As I sit at my home office (aka my bed) trying to figure out how to possibly write this week’s rant, I look over and see “Chain of Gold” by Cassandra Clare resting at the other side of the bed. I’m about 59 percent of the way through it. Picking it up, I marvel at how light the huge hardcover book is. Having never read any other books in Clare’s Shadowhunter universe, I definitely purchased “Chain of Gold” because of the beautiful cover. I know everyone saws don’t judge a book by its cover, but how ever actually follows that advice? Opening it up to the bookmarked position, I finish the section I’m on and replace the bookmark. I use a joker from a deck of cards because there’s no way I’m going to dogear a single page from this particular book.
The next thing I know, it’s a half hour later and all I have to show for it is a few pages down in by TBR (To Be Read) list. Which is always a good thing because I have a very large TBR List. To give you a frame of reference, I have an 18-gallon storage tub filled with books and my bedside table has 32 books resting upon it. Granted, most of the storage tub is an incomplete collection of Terry Brooks, but still there’s a lot.
Last weekend, I took a minute before starting a new book (“Camino Winds” by John Grisham) and pondered the question of “Am I reading too much?” Is that even a thing? At the time, I gave it only a passing thought before beginning the newest Grisham novel. I finished the book that same weekend, by the way.
It wasn’t until I read a quote Friday morning by novelist Ann Patchett that the idea came back to me. Patchett says that “Reading fiction not only develops our imagination and creativity, it gives us the skills to be alone.”
As an introvert and divorcee, my skills at being alone are already quite proficient. After my divorce a few years ago, I thought I had to find another relationship to be in. I tried a dating app, went on a few dates, quickly deleted the dating app, had one really horrible “hey I like you moments” which turned into a painful/awkward moment, and resigned myself to living and dying alone.
It wasn’t until Indiana’s stay-at-home order that I realized that I liked being alone. I know it sounds crazy, but it’s true. With night meetings canceled, for the most part, and no where to go with friends or family I had an enormous amount of free time. I rediscovered a love for an old video game, read 13 books, and stopped obsessively thinking about what people (in particular one certain person) thought about me.
Whenever I began feeling depressed, lonely, or when the real world became…a bit too real…I’d go outside on the front porch and read. Sometimes, I’d spend hours outside with a thermos of coffee in one hand and a book in the other. Sometimes, I’d substitute that book for an audio book, close my eyes, and enjoy the wind and/or sun on my skin. It didn’t matter if it was raining, sleeting, windy, cold, hot. I’d sit out there through all weather conditions.

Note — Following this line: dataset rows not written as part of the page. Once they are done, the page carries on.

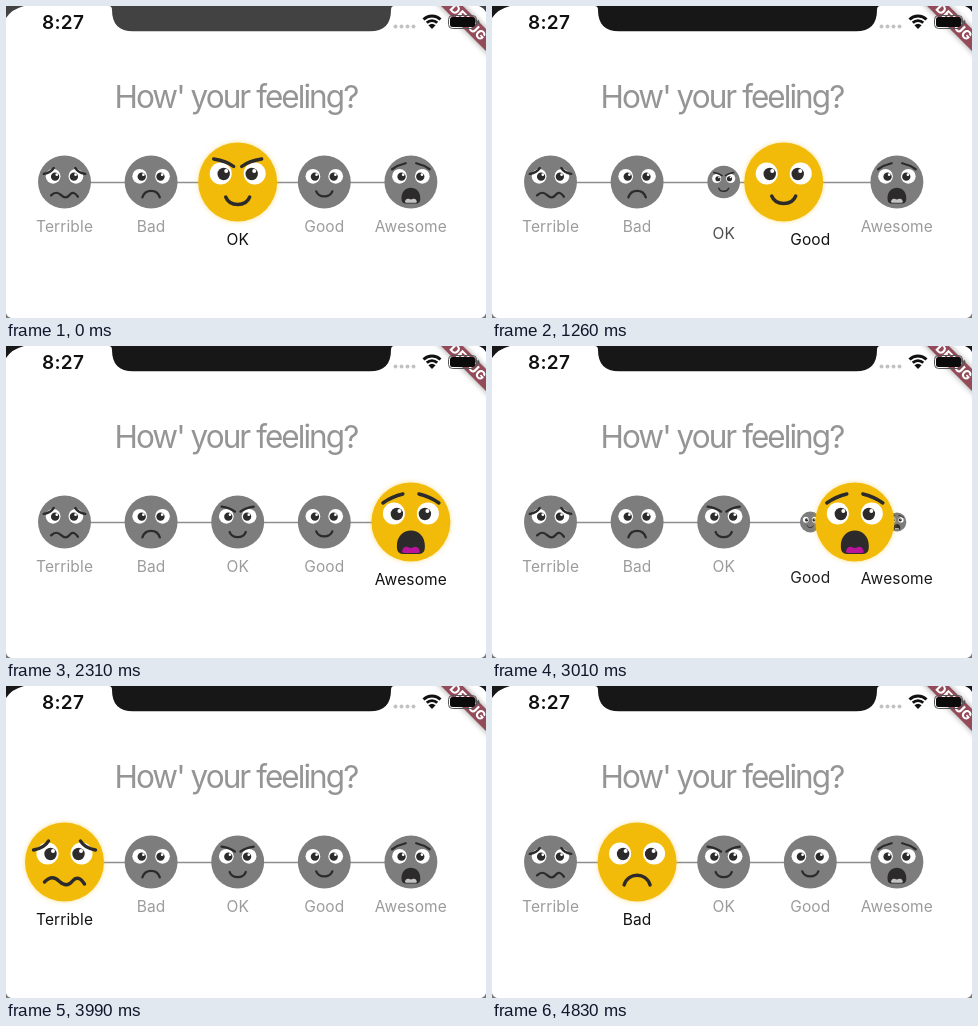
Write an HTML page with a canvas that moves like this. It is 480 by 312 pixels and loops after 4.9 s.

```html
<!DOCTYPE html>
<html lang="en">
<head>
<meta charset="utf-8">
<title>Mood slider</title>
<style>
  html, body { margin: 0; width: 480px; height: 312px; overflow: hidden; background: #fff; }
  canvas { display: block; width: 480px; height: 312px; }
</style>
</head>
<body>
<canvas id="stage"></canvas>
<script>
const LOOP = 4900, MOVE = 280;
const moods = ['Terrible', 'Bad', 'OK', 'Good', 'Awesome'];
const moves = [[1113, 2, 4], [2930, 4, 0], [4009, 0, 1]]; // start ms, from, to
const INK = '#2c2a2b', GREY = '#7d7d7d', YELLOW = '#f2bb0a';

const canvas = document.getElementById('stage');
const dpr = window.devicePixelRatio || 1;
canvas.width = 480 * dpr;
canvas.height = 312 * dpr;
const c = canvas.getContext('2d');

const clamp = v => Math.max(0, Math.min(1, v));
const grey = v => `rgb(${v},${v},${v})`;
const slotX = i => 58.5 + 86.6 * i;

// cubic-bezier(.42, 0, 1, 1)
function easeIn(t) {
  let lo = 0, hi = 1;
  for (let i = 0; i < 20; i++) {
    const s = (lo + hi) / 2, r = 1 - s;
    if (1.26 * r * r * s + 3 * r * s * s + s ** 3 < t) lo = s; else hi = s;
  }
  return 3 * (1 - lo) * lo * lo + lo ** 3;
}

function position(t) {
  let p = 2;
  for (const [start, from, to] of moves)
    if (t >= start) p = from + (to - from) * easeIn(clamp((t - start) / MOVE));
  return p;
}

function disc(x, y, r, color) {
  c.fillStyle = color;
  c.beginPath();
  c.arc(x, y, r, 0, 7);
  c.fill();
}

function stroke(path, width = 3.4, color = INK) {
  c.strokeStyle = color;
  c.lineWidth = width;
  c.lineCap = 'round';
  c.stroke(new Path2D(path));
}

function fill(path, color) {
  c.fillStyle = color;
  c.fill(new Path2D(path));
}

function text(str, x, y, font, color, spacing = 0, align = 'center') {
  c.font = font + ' Inter, sans-serif';
  c.letterSpacing = spacing + 'px';
  c.textAlign = align;
  c.fillStyle = color;
  c.fillText(str, x, y);
}

const details = [
  () => {
    stroke('M-31-12Q-20-14-16-21M31-12Q20-14 16-21');
    stroke('M-20 20C-14 14-10 15-5 19.5S4 24 8 19S16 16 20 22');
  },
  () => stroke('M-13 23C-9 10 9 10 13 23'),
  () => {
    stroke('M-24-23Q-11-21-4-15.5M24-23Q11-21 4-15.5');
    stroke('M-12 15C-8 25 8 25 12 15');
  },
  () => stroke('M-12 14C-8 24 8 24 12 14'),
  active => {
    stroke('M-28-19Q-19-25.5-8-28M28-19Q19-25.5 8-28');
    fill('M-14 25C-15 3 15 3 14 25Q14 32 8 32H-8Q-14 32-14 25Z', INK);
    fill('M-9 30Q-8 24-3 25Q0 27 3 25Q8 24 9 30Q8 31 7 31H-7Z', active ? '#b9159c' : '#c4c4c4');
  }
];

function face(mood, x, scale, active) {
  if (scale < 0.01) return;
  c.save();
  c.translate(x, 176);
  c.scale(scale, scale);
  c.save();
  if (active) {
    c.shadowColor = 'rgba(242,187,10,.45)';
    c.shadowBlur = 5 * dpr;
  }
  disc(0, 0, 39.5, active ? YELLOW : GREY);
  c.restore();
  for (const side of [-1, 1]) {
    disc(17 * side, -8.5, 11, '#fff');
    disc(14 * side, -8, 6.2, INK);
    disc(14 * side + 2.5, -11, 2, '#fff');
  }
  details[mood](active);
  c.restore();
}

function banner() {
  c.save();
  c.translate(462, 16);
  c.rotate(Math.PI / 4);
  c.shadowColor = 'rgba(0,0,0,.4)';
  c.shadowBlur = 6 * dpr;
  c.fillStyle = '#934b59';
  c.fillRect(-60, -7.7, 120, 15.4);
  c.shadowColor = 'transparent';
  text('DEBUG', 0, 4.7, '800 13px', '#fff');
  c.restore();
}

function phone(bezel) {
  banner();
  text('8:27', 36, 22.5, '600 19px', '#111', 0.3, 'left');
  for (let i = 0; i < 4; i++) disc(389.5 + 6 * i, 20.5, 2, '#c2c2c2');

  // wifi
  for (const [r, w] of [[12, 3], [7.4, 2.8]]) {
    c.strokeStyle = '#111';
    c.lineWidth = w;
    c.lineCap = 'butt';
    c.beginPath();
    c.arc(426, 22, r, -Math.PI * 0.75, -Math.PI * 0.25);
    c.stroke();
  }
  fill('M426 23L422.4 19.2Q426 16.2 429.6 19.2Z', '#111');

  // battery
  c.strokeStyle = '#555';
  c.lineWidth = 1;
  c.beginPath();
  c.roundRect(442.5, 9.5, 28, 13, 4);
  c.stroke();
  c.fillStyle = '#0b0b0b';
  c.beginPath();
  c.roundRect(444, 11, 25, 10, 2.5);
  c.fill();
  fill('M472 13.5Q475 16 472 18.5Z', '#555');

  // screen corners and notch
  fill('M0 0H18Q6 3 0 12ZM480 0H473Q478 2 480 6Z', bezel);
  fill('M0 312V307Q1 311 5 312ZM480 312V307Q479 311 475 312Z', '#777');
  fill('M103 0Q106 0 106 4C106 18 113 25.3 127 25.3H364C378 25.3 385 18 385 4Q385 0 388 0Z', bezel);
}

function draw(t) {
  const p = position(t);
  c.setTransform(dpr, 0, 0, dpr, 0, 0);
  c.fillStyle = '#fff';
  c.fillRect(0, 0, 480, 312);
  phone(grey(Math.round(66 - 43 * clamp(t / 280))));
  text("How' your feeling?", 108.5, 102, '400 31.5px', '#959595', -1.95, 'left');
  stroke('M58.5 176.5H405', 1.4, '#8e8e8e');
  moods.forEach((name, i) => {
    const away = Math.abs(i - p);
    face(i, slotX(i), 0.67 * clamp((away - 0.2) / 0.8), false);
    const near = clamp((1 - away) / 0.54);
    text(name, slotX(i), 225.5 + 13 * near, '400 15.5px', grey(Math.round(156 - 138 * near)), 0.15);
  });
  face(Math.round(p), slotX(p), 1, true);
}

function tick() {
  draw(performance.now() % LOOP);
  requestAnimationFrame(tick);
}
tick();
</script>
</body>
</html>
```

I guess you could call me a literary postman.
Patchett, in her quote, goes onto say that reading “gives us the ability to feel empathy for people we’ve never met, living lives we couldn’t possibly experience for ourselves, because the book puts us inside the character’s skin.” Which makes sense now why most of my 22 books read this year involve characters with romantic conflicts (Team Gale all the way).
My hope is that, since Indiana has entered Stage Three in the reopening plan and a sense of normalcy will be returning, I don’t lose my ravenous hunger for reading in the weeks to come. I don’t want to return to the depressed/lonely/obsessive version of myself before the pandemic.
Too much of a good thing can be bad. Eating too much pizza for example, I’m both guilty and proof of that. Drinking too much water can lead to water intoxication. Addiction to video games is another example, I’d like to say I’ve never experienced that one, but I’d be lying. When it comes to reading a book though, I guess I have doubts. On the one hand, if you are harming yourself or neglecting others because there’s a book in your hands, then okay I can see that. For me though, and I’m sure for others, reading provides that escape from the real world.
If that’s wrong, then I don’t want to be write. And yes, I meant to spell that right.